[Problem details] Say how many lines below hold the word "display"; give the number by itself.

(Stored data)
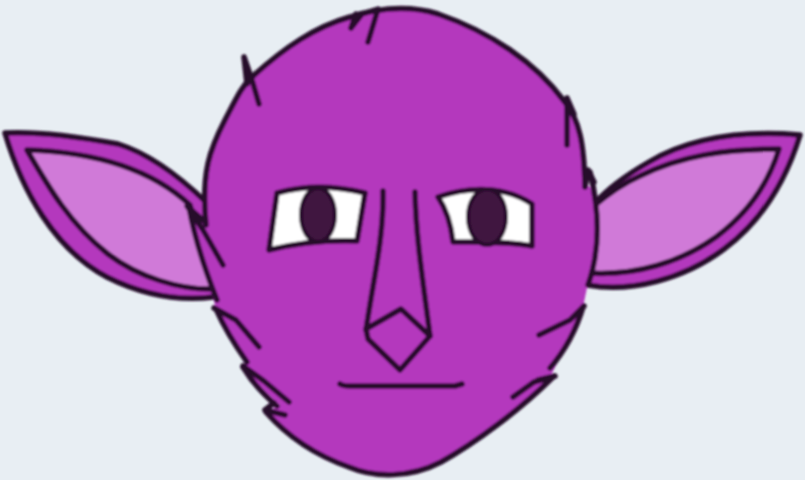
<!DOCTYPE html>
<html lang="en">
<head>
<meta charset="utf-8">
<title>Purple creature</title>
<style>
:root {
  --sky: #e8eef3;
  --fur: #b437bd;
  --inner-ear: #d07ad8;
  --ink: #260b2b;
  --iris: #3f123f;
  --eye-white: #fff;
}
html, body { margin: 0; overflow: hidden; background: var(--sky); }
svg { display: block; width: 805px; height: 480px; }
.ink { stroke: var(--ink); stroke-width: 5.5; stroke-linecap: round; stroke-linejoin: round; fill: none; }
.fur { fill: var(--fur); }
.inner-ear { fill: var(--inner-ear); }
.eye-white { fill: var(--eye-white); }
.iris { fill: var(--iris); stroke-width: 4; }
</style>
</head>
<body>
<svg viewBox="0 0 805 480" role="img" aria-label="Purple creature with large pointed ears">
  <defs>
    <filter id="soft-edge" x="0" y="0" width="805" height="480" filterUnits="userSpaceOnUse">
      <feGaussianBlur stdDeviation="0.9"/>
    </filter>
  </defs>
  <rect width="805" height="480" fill="var(--sky)"/>
  <g filter="url(#soft-edge)">
    <g id="left-ear">
      <path class="ink fur" d="M5 133C40 131 80 137 118 144C150 154 183 180 206 202L240 250L213 297C180 301 143 295 107 277C54 249 22 190 5 133Z"/>
      <path class="ink inner-ear" d="M27 150C95 152 150 168 190 205L214 289C180 290 138 277 108 254C70 224 49 188 27 150Z"/>
    </g>
    <g id="right-ear">
      <path class="ink fur" d="M800 135C740 130 690 138 649 162C628 174 610 186 594 204L570 250L588 285C630 293 684 279 724 249C762 221 786 180 800 135Z"/>
      <path class="ink inner-ear" d="M779 149C725 149 680 156 640 176C622 184 608 194 594 206L580 250L588 273C636 276 681 262 716 237C748 213 768 185 779 149Z"/>
    </g>
    <g id="head">
      <path class="fur" d="M205 205C203 165 211 147 225 120C237 97 242 86 252 77C285 47 315 27 350 17C385 6 415 7 438 14C490 32 535 62 564 101C580 120 584 145 585 182L594 192C598 225 597 255 588 283L583 307C575 330 563 352 550 377C520 410 475 443 441 462C410 478 375 478 349 467C315 455 288 437 266 412L280 405C265 392 253 379 243 367L246 360C235 343 224 327 216 309L210 286C203 265 195 235 189 208L205 230Z"/>
      <path class="ink" d="M206 225C201 172 210 149 225 120C237 97 242 86 252 77C285 47 315 27 350 17C385 6 415 7 438 14C490 32 535 62 564 101C580 120 584 145 585 186"/>
      <path class="ink" d="M590 172C600 213 600 251 588 285"/>
      <path class="ink" d="M583 307C577 327 568 347 550 368"/>
      <path class="ink" d="M553 377C520 410 475 443 441 462C410 478 375 478 349 467C315 455 288 437 266 412"/>
      <path class="ink" d="M189 207C194 235 203 265 217 300M216 309C224 327 235 345 247 362M243 367C252 382 264 395 277 406"/>
    </g>
    <g id="fur-tufts" class="ink">
      <path d="M244 57L252 80L259 104M244 57L247 84"/>
      <path d="M351 28L362 14L378 9L368 42M351 28L356 14"/>
      <path d="M567 98L567 145M567 98L574 114M585 187L588 170L594 182"/>
      <path d="M187 206L203 230L223 265M187 206L205 222"/>
      <path d="M214 308L236 320L259 347"/>
      <path d="M243 366L264 381L289 402"/>
      <path d="M265 410L285 415M265 410L274 403"/>
      <path d="M539 335L570 320L584 306"/>
      <path d="M513 397L534 382L555 376L538 380"/>
    </g>
    <g id="left-eye">
      <path class="ink eye-white" d="M277 193C305 185 337 186 365 193L357 241C327 240 297 243 269 250Z"/>
      <ellipse class="ink iris" cx="318" cy="215" rx="17" ry="27"/>
    </g>
    <g id="right-eye">
      <path class="ink eye-white" d="M438 197C470 186 505 186 532 204L532 246C506 241 478 242 453 242C451 224 447 210 438 197Z"/>
      <ellipse class="ink iris" cx="487" cy="217" rx="19" ry="28"/>
    </g>
    <g id="nose" class="ink">
      <path d="M383 191C384 237 373 281 366 330M415 192C416 240 424 288 430 336"/>
      <path d="M401 309L430 336L400 370L368 339L366 329Z"/>
    </g>
    <path id="mouth" class="ink" d="M340 384Q343 386 350 386L455 386L462 384"/>
  </g>
</svg>
</body>
</html>
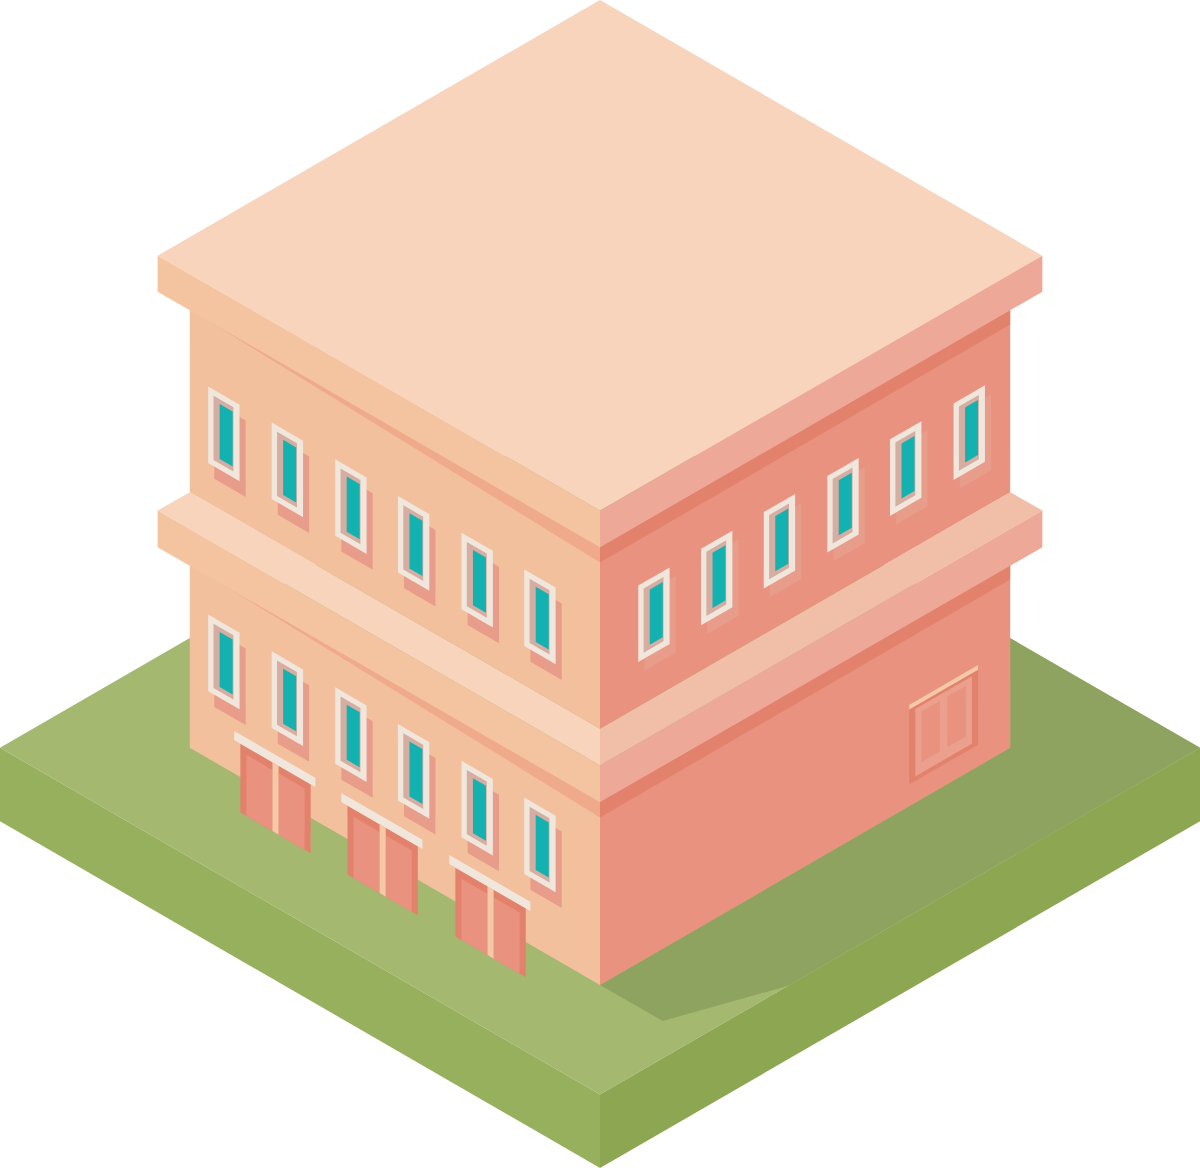
<!DOCTYPE html>
<html lang="en">
<head>
<meta charset="utf-8">
<title>Isometric Townhouse</title>
<link rel="stylesheet" href="https://fonts.googleapis.com/css2?family=Inter&display=swap">
<style>
  :root {
    --ground-top: #a4b870;
    --ground-shade: #8ea35f;
    --ground-left: #97b05d;
    --ground-right: #8ca652;
    --wall-left: #f3c09e;
    --wall-right: #e8927f;
    --slab-top: #f7d4bb;
    --slab-top-right: #f1bea8;
    --slab-front-left: #f3c49f;
    --slab-front-right: #eda898;
    --eave-left: #eeaa8a;
    --eave-right: #e3826c;
    --frame: #f1e6dc;
    --frame-inner: #d5ada1;
    --glass: #14b1b1;
    --window-drop: #e89c8a;
    --door: #e8927f;
    --door-dark: #e3826c;
    --door-post: #f5c9a8;
  }
  html, body { margin: 0; padding: 0; overflow: hidden; background: #fff; font-family: "Inter", sans-serif; }
  .scene { display: block; width: 1200px; height: 1168px; }
</style>
</head>
<body>
<svg class="scene" viewBox="0 0 1568 1526" width="1200" height="1168" role="img" aria-label="Isometric two-storey pink building on a green plot">
  <defs>
    <g id="window">
      <rect x="8" y="16" width="41" height="100" fill="var(--window-drop)"/>
      <rect x="0" y="0" width="41" height="100" fill="var(--frame)"/>
      <rect x="7" y="8" width="26" height="84" fill="var(--frame-inner)"/>
      <rect x="15" y="14" width="17" height="72" fill="var(--glass)"/>
    </g>
    <g id="door">
      <rect x="8" y="12" width="92" height="90" fill="var(--door-dark)"/>
      <rect x="16" y="22" width="34" height="80" fill="var(--door)"/>
      <rect x="58" y="22" width="34" height="80" fill="var(--door)"/>
      <rect x="50" y="12" width="8" height="90" fill="var(--door-post)"/>
      <rect x="0" y="0" width="106" height="12" fill="var(--frame)"/>
    </g>
  </defs>

  <g class="ground">
    <polygon points="0,977 784,524 1568,977 784,1430" fill="var(--ground-top)"/>
    <polygon points="784,1287 1320,977 1320,834 1568,977 1030,1288 866,1334" fill="var(--ground-shade)"/>
    <polygon points="0,977 784,1430 784,1526 0,1073" fill="var(--ground-left)"/>
    <polygon points="784,1430 1568,977 1568,1073 784,1526" fill="var(--ground-right)"/>
  </g>

  <g class="ground-floor">
    <polygon points="248,700 784,1010 784,1287 248,977" fill="var(--wall-left)"/>
    <polygon points="784,1010 1320,700 1320,977 784,1287" fill="var(--wall-right)"/>
    <polygon points="248,737 784,1048 784,1068" fill="var(--eave-left)"/>
    <polygon points="784,1048 1320,737 1320,757 784,1068" fill="var(--eave-right)"/>
    <g class="ground-windows">
      <use href="#window" transform="matrix(1,0.578,0,1,272,803)"/>
      <use href="#window" transform="matrix(1,0.578,0,1,355,851)"/>
      <use href="#window" transform="matrix(1,0.578,0,1,438,898)"/>
      <use href="#window" transform="matrix(1,0.578,0,1,520,946)"/>
      <use href="#window" transform="matrix(1,0.578,0,1,603,994)"/>
      <use href="#window" transform="matrix(1,0.578,0,1,685,1042)"/>
    </g>
    <g class="doors">
      <use href="#door" transform="matrix(1,0.578,0,1,306,955)"/>
      <use href="#door" transform="matrix(1,0.578,0,1,446,1036)"/>
      <use href="#door" transform="matrix(1,0.578,0,1,587,1117)"/>
    </g>
    <g class="side-window" transform="matrix(1,-0.578,0,1,1188,925)">
      <rect x="0" y="0" width="90" height="100" fill="var(--eave-right)"/>
      <rect x="8" y="6" width="74" height="88" fill="#eaa08c"/>
      <rect x="16" y="14" width="24" height="66" fill="var(--door)"/>
      <rect x="50" y="14" width="24" height="66" fill="var(--door)"/>
      <rect x="0" y="-4" width="90" height="6" fill="var(--door-post)"/>
    </g>
  </g>

  <g class="middle-ledge">
    <polygon points="206,667 248,643 784,952 784,1000" fill="var(--slab-top)"/>
    <polygon points="784,1000 784,952 1320,643 1362,667" fill="var(--slab-top-right)"/>
    <polygon points="206,667 784,1000 784,1048 206,715" fill="var(--slab-front-left)"/>
    <polygon points="784,1000 1362,667 1362,715 784,1048" fill="var(--slab-front-right)"/>
  </g>

  <g class="upper-floor">
    <polygon points="248,400 784,715 784,952 248,643" fill="var(--wall-left)"/>
    <polygon points="784,715 1320,400 1320,643 784,952" fill="var(--wall-right)"/>
    <polygon points="248,404 784,715 784,735" fill="var(--eave-left)"/>
    <polygon points="784,715 1320,404 1320,424 784,735" fill="var(--eave-right)"/>
    <g class="upper-windows">
      <use href="#window" transform="matrix(1,0.578,0,1,272,505)"/>
      <use href="#window" transform="matrix(1,0.578,0,1,355,552)"/>
      <use href="#window" transform="matrix(1,0.578,0,1,438,600)"/>
      <use href="#window" transform="matrix(1,0.578,0,1,520,648)"/>
      <use href="#window" transform="matrix(1,0.578,0,1,603,696)"/>
      <use href="#window" transform="matrix(1,0.578,0,1,685,744)"/>
      <use href="#window" transform="matrix(1,-0.578,0,1,834,765)"/>
      <use href="#window" transform="matrix(1,-0.578,0,1,916,717)"/>
      <use href="#window" transform="matrix(1,-0.578,0,1,998,669)"/>
      <use href="#window" transform="matrix(1,-0.578,0,1,1081,622)"/>
      <use href="#window" transform="matrix(1,-0.578,0,1,1163,574)"/>
      <use href="#window" transform="matrix(1,-0.578,0,1,1246,527)"/>
    </g>
  </g>

  <g class="roof">
    <polygon points="206,334 784,0 1362,334 784,667" fill="var(--slab-top)"/>
    <polygon points="206,334 784,667 784,715 206,381" fill="var(--slab-front-left)"/>
    <polygon points="784,667 1362,334 1362,381 784,715" fill="var(--slab-front-right)"/>
  </g>
</svg>
</body>
</html>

[Task output] 3